Focus on one thing at a time: You can’t remember every fact that comes your way. Decide what’s really important to remember.

Be an active listener: hearing is not the same thing as listening. Some people find it useful to jot down notes or “play back” the gist of what they have just heard.

Eliminate distractions: When you are younger, it may have been easy to study with the television on or the radio blaring. When you’re old, you probably have to eliminate distractions for best mental performance.

Practice, practice, practice: Repeated exposure strengthens the brain’s electrical pathways and greatly improves recall. Remember how many hours you spent memorizing multiplication tables?

Put new information in context: It’s much easier to remember something meaningful than something abstract or random.

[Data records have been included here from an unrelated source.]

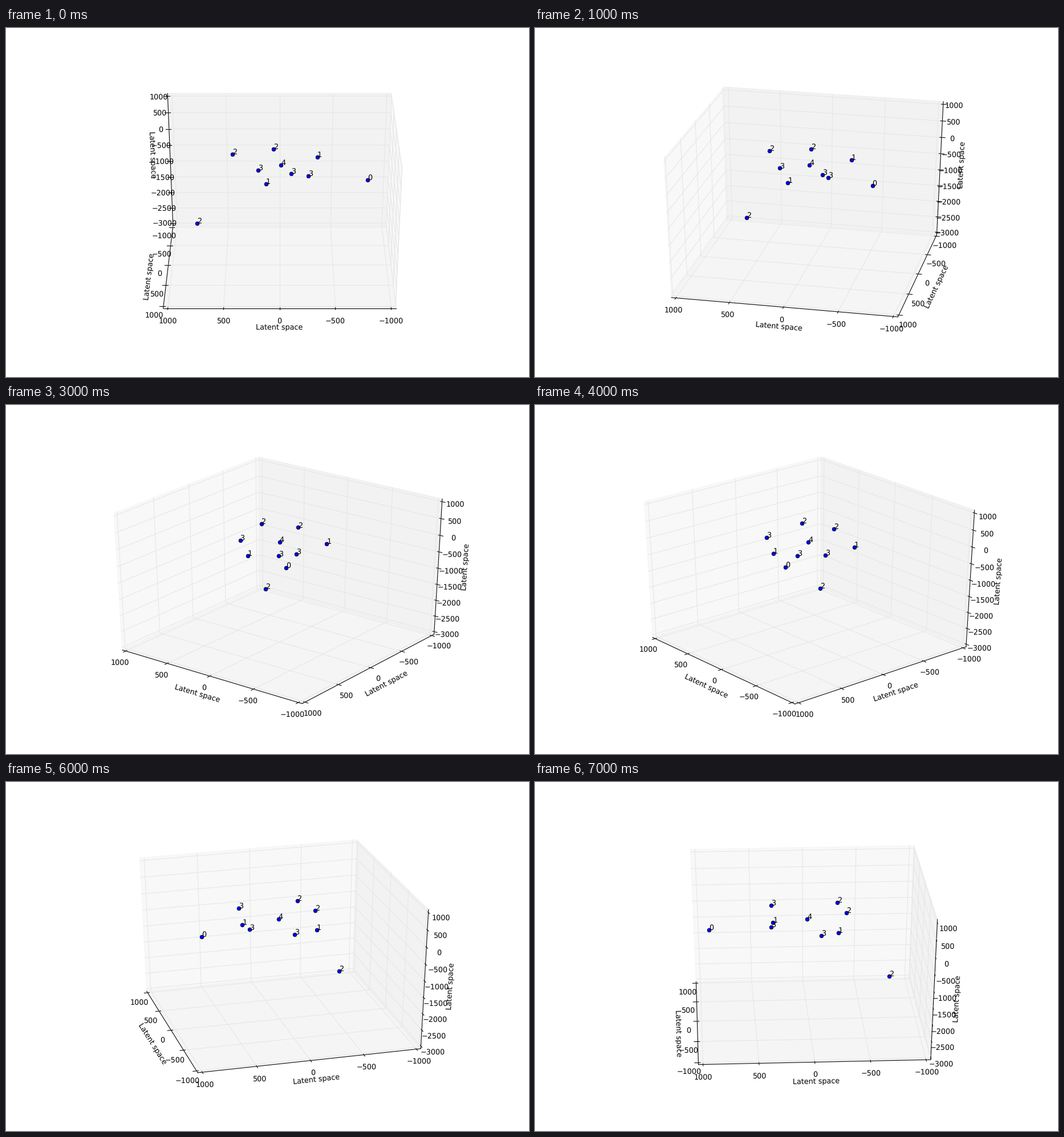
Write a matplotlib script that moves like this. It is 917 by 611 pixels and loops after 8 s.

```python
import itertools
import math

import matplotlib.pyplot as plt
import numpy as np
from matplotlib.animation import FuncAnimation
from matplotlib.patches import Polygon

W, H = 917, 611
FRAMES, INTERVAL = 8, 1000
START_AZIM, STEP = 90, 360 / 29
ELEV = math.radians(30)
DIST = 10

# At 72 dpi one point is one pixel; PT scales sizes meant for a 12 inch wide figure.
PT = W / 12 / 72
FONT = 12.8
LINE = PT

# Plot area, with slightly more room at the left and bottom
SX, SY = W * 0.775 / 1.85, H * 0.8 / 1.85
CX, CY = W * 0.125 + 0.95 * SX, H * 0.1 + 0.95 * SY

# The data cube spans -0.5 to 0.5; the panes lie a little outside it
DELTA = 1 / 12
EDGE = 0.5 + DELTA / 4
PAD = 4 / (864 * (0.775 + 0.8 * H / W))
TICK_PAD, LABEL_PAD = 12 * PAD, 26 * PAD

PANE_GREY = (0.95, 0.9, 0.925)
TICKS = (range(-1000, 1001, 500), range(-1000, 1001, 500), range(-3000, 1001, 500))
CENTERS = (0, 0, -1000)
SPANS = (2000, 2000, 4000)
TICK_DIR = (1, 0, 0)
FLIPS = ((1, 0), (0, 1), (0, 2))

POINTS = [
    ("2", 0.215, -0.144, 0.258),
    ("2", 0.0276, -0.174, 0.279),
    ("1", -0.1726, -0.1237, 0.2455),
    ("4", -0.0061, 0.007, 0.258),
    ("3", 0.095, 0.1656, 0.3085),
    ("3", -0.0529, -0.0548, 0.159),
    ("3", -0.1275, 0.1736, 0.27),
    ("1", 0.06, 0.1577, 0.201),
    ("0", -0.3782, 0.4508, 0.396),
    ("2", 0.398, -0.4115, -0.4345),
]

plt.rcParams["font.family"] = "DejaVu Sans"
plt.rcParams["text.hinting"] = "none"

fig = plt.figure(figsize=((W + 0.01) / 72, (H + 0.01) / 72), dpi=72, facecolor="white")
ax = fig.add_axes([0, 0, 1, 1])


def make_projection(azim):
    ca, sa = math.cos(azim), math.sin(azim)
    ce, se = math.cos(ELEV), math.sin(ELEV)

    def project(p):
        x, y, z = p
        near = x * ca + y * sa
        side = y * ca - x * sa
        depth = 1 - (near * ce + z * se) / DIST
        return CX + SX * side / depth, CY + SY * (z * ce - near * se) / depth

    return project


def moved(p, axis, value):
    q = np.array(p, dtype=float)
    q[axis] = value
    return q


def pushed_out(p, axis, amount):
    """Move away from the cube's centre in the two other directions."""
    q = np.array(p, dtype=float)
    for k in range(3):
        if k != axis:
            q[k] += amount if q[k] >= 0 else -amount
    return q


def upright(angle):
    angle %= 180
    return angle - 180 if angle > 90 else angle


def draw_line(project, pts, color, layer):
    xs, ys = zip(*map(project, pts))
    ax.plot(xs, ys, color=color, lw=LINE, zorder=next(layer))


def draw_text(pos, text, layer, **style):
    ax.text(*pos, text, fontsize=FONT, color="black", zorder=next(layer), **style)


def draw_pane(project, axis, far, layer):
    j, k = (n for n in range(3) if n != axis)
    corners = []
    for u, v in ((-EDGE, -EDGE), (EDGE, -EDGE), (EDGE, EDGE), (-EDGE, EDGE)):
        corners.append(project(moved(moved(far, j, u), k, v)))
    ax.add_patch(Polygon(corners, closed=False, color=[PANE_GREY[axis]] * 3,
                         alpha=0.5, lw=LINE, zorder=next(layer)))


def draw_axis(project, axis, far, layer):
    first, second = FLIPS[axis]
    start = moved(far, first, -far[first])
    end = moved(start, second, -start[second])
    draw_line(project, (start, end), "black", layer)

    (x0, y0), (x1, y1) = project(start), project(end)
    angle = upright(math.degrees(math.atan2(y1 - y0, x1 - x0)))
    middle = pushed_out((start + end) / 2, axis, LABEL_PAD)
    draw_text(project(middle), "Latent space", layer,
              ha="center", va="center", rotation=angle)

    places = [(t - CENTERS[axis]) / SPANS[axis] for t in TICKS[axis]]
    b, c = (axis + 1) % 3, (axis + 2) % 3
    for place in places:
        bend = moved(far, axis, place)
        draw_line(project, (moved(bend, b, -far[b]), bend, moved(bend, c, -far[c])),
                  "0.9", layer)

    side = TICK_DIR[axis]
    inward = math.copysign(DELTA, far[side])
    for value, place in zip(TICKS[axis], places):
        pos = moved(start, axis, place)
        ends = [moved(pos, side, pos[side] + f * inward) for f in (0.1, -0.2)]
        draw_line(project, ends, "black", layer)
        draw_text(project(pushed_out(pos, axis, TICK_PAD)),
                  str(value).replace("-", "\u2212"), layer, ha="center", va="top")


def draw(i):
    azim = math.radians(START_AZIM + STEP * i)
    project = make_projection(azim)
    layer = itertools.count(1)

    ax.clear()
    ax.set(xlim=(0, W), ylim=(0, H))
    ax.axis("off")

    view = np.array([math.cos(azim), math.sin(azim), math.sin(ELEV)])
    far = np.where(view < -1e-9, EDGE, -EDGE)
    for axis in range(3):
        draw_pane(project, axis, far, layer)
    for axis in range(3):
        draw_axis(project, axis, far, layer)

    spots = [project(p[1:]) for p in POINTS]
    for x, y in spots:
        ax.plot(x, y, "o", ms=6.7, mew=0.8, mfc="#0000ff", mec="black",
                snap=False, zorder=next(layer))
    for spot, point in zip(spots, POINTS):
        draw_text(spot, point[0], layer, ha="left", va="baseline")
    return []


anim = FuncAnimation(fig, draw, frames=FRAMES, interval=INTERVAL, repeat=True, blit=False)
plt.show()
```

For best retention, associate new learning with something you already know.

Reduce stress: Stress, whether in the form of anxiety or depression, can be a major impediment to memory.

Become a creature of habit: Fix one spot to leave your eye-glasses, keys, and wallet.


 Looking good is directly linked to feeling.

 Creativity is a kind of journey where you have to explore things your own way.

 The bigger the challenge, the greater the opportunity.

 Either become a leader of change or a victim of circumstances.

 It is not the caste or religion that matter, but the individual with good character and broad outlook.

 Behind every individual there is a story of happiness and sadness.

 Chickens are the only animals you eat before they are born and after they are dead.

 Simplicity is the ultimate form of sophistication.

 The bigger the challenge, the greater the opportunity.

 The very basis of religion is faith, not scientific evidence.


Medicine: Prof. Robert G. Edwards (85), the British scientist whosepioneering research with his late colleague Parick Steptoe led to thebirth of the world’s first ‘test-tube baby’ in 1978 has won 2010 - Nobel Prize for medicine. His work has made possible the treatmentof infertility, a medical condition that affects a large proportion ofhumanity including more than 10% of couples worldwide.
Chemistry: Ei-ichi Negishi, Purdue University (USA), Akira Suzuki,Hokkaido University (Japan) and Richard R. Heck, University of Delaware (USA) share the 2010 Nobel Prize in Chemistry for palladium catalyzed cross couplings in organic synthesis. The discoveries have had a great impact on academic research, the development of new drugs and materials and are used in manyindustrial chemical processes for the synthesis of pharmaceuticals and other biologically active compounds.

Physics: Andre K Geim and Konstantin S. Novoselov from theUniversity of Manchester (UK) were awarded the 2010 Nobel Prizein Physics for succeeding in producing , isolating, identifying andcharacterizing another form of carbon-graphene. Graphene is a single atomic layer of carbon, is the first two-dimensional
crystalline material that has been identified and analyzed. It is a transparent conductor which is one atom thin.

Literature: Mario Vargas Llosa (74) celebrated Peruvian-Spanishauthor and one of the most renowned novelists of his generation, won 2010 Nobel Prize for Literature for his cartography of structures of power and his trenchant images of the individual’s resistance,revolt and defeat. Llosa is one of the great Latin American storytellers-a master of dialogue who has been searching for the elusive concept known as the total novel, and who believes in the power of fiction to improve the world.

Peace: Jailed Chinese political activist Liu Xiaobo (54) won the Nobel Prize – 2010 for Peace for long and non-violent struggle forfundamental human rights in China since there is a close connection between human rights and peace.

Economics: Americans Peter Diamond (70) and Dale Mortensen (71) and British-Cypriot Christopher Pissarides (62) won the 2010 Nobel Economics prize for developing theories that help explain
How economic policies can affect unemployment.

Approach your future with a sense that anything is possible!

Meet you next month – December, 2010
Prof. A. Narayanan, Ph. D., FISPP

E-mail: Ph : 0422 2423017 Mobile : 98422 42301 (NARA’S DIGEST) (NARA’S NOTEPAD) (NARA’S POSTCARD) (NARA’S SCIENCE DIGEST)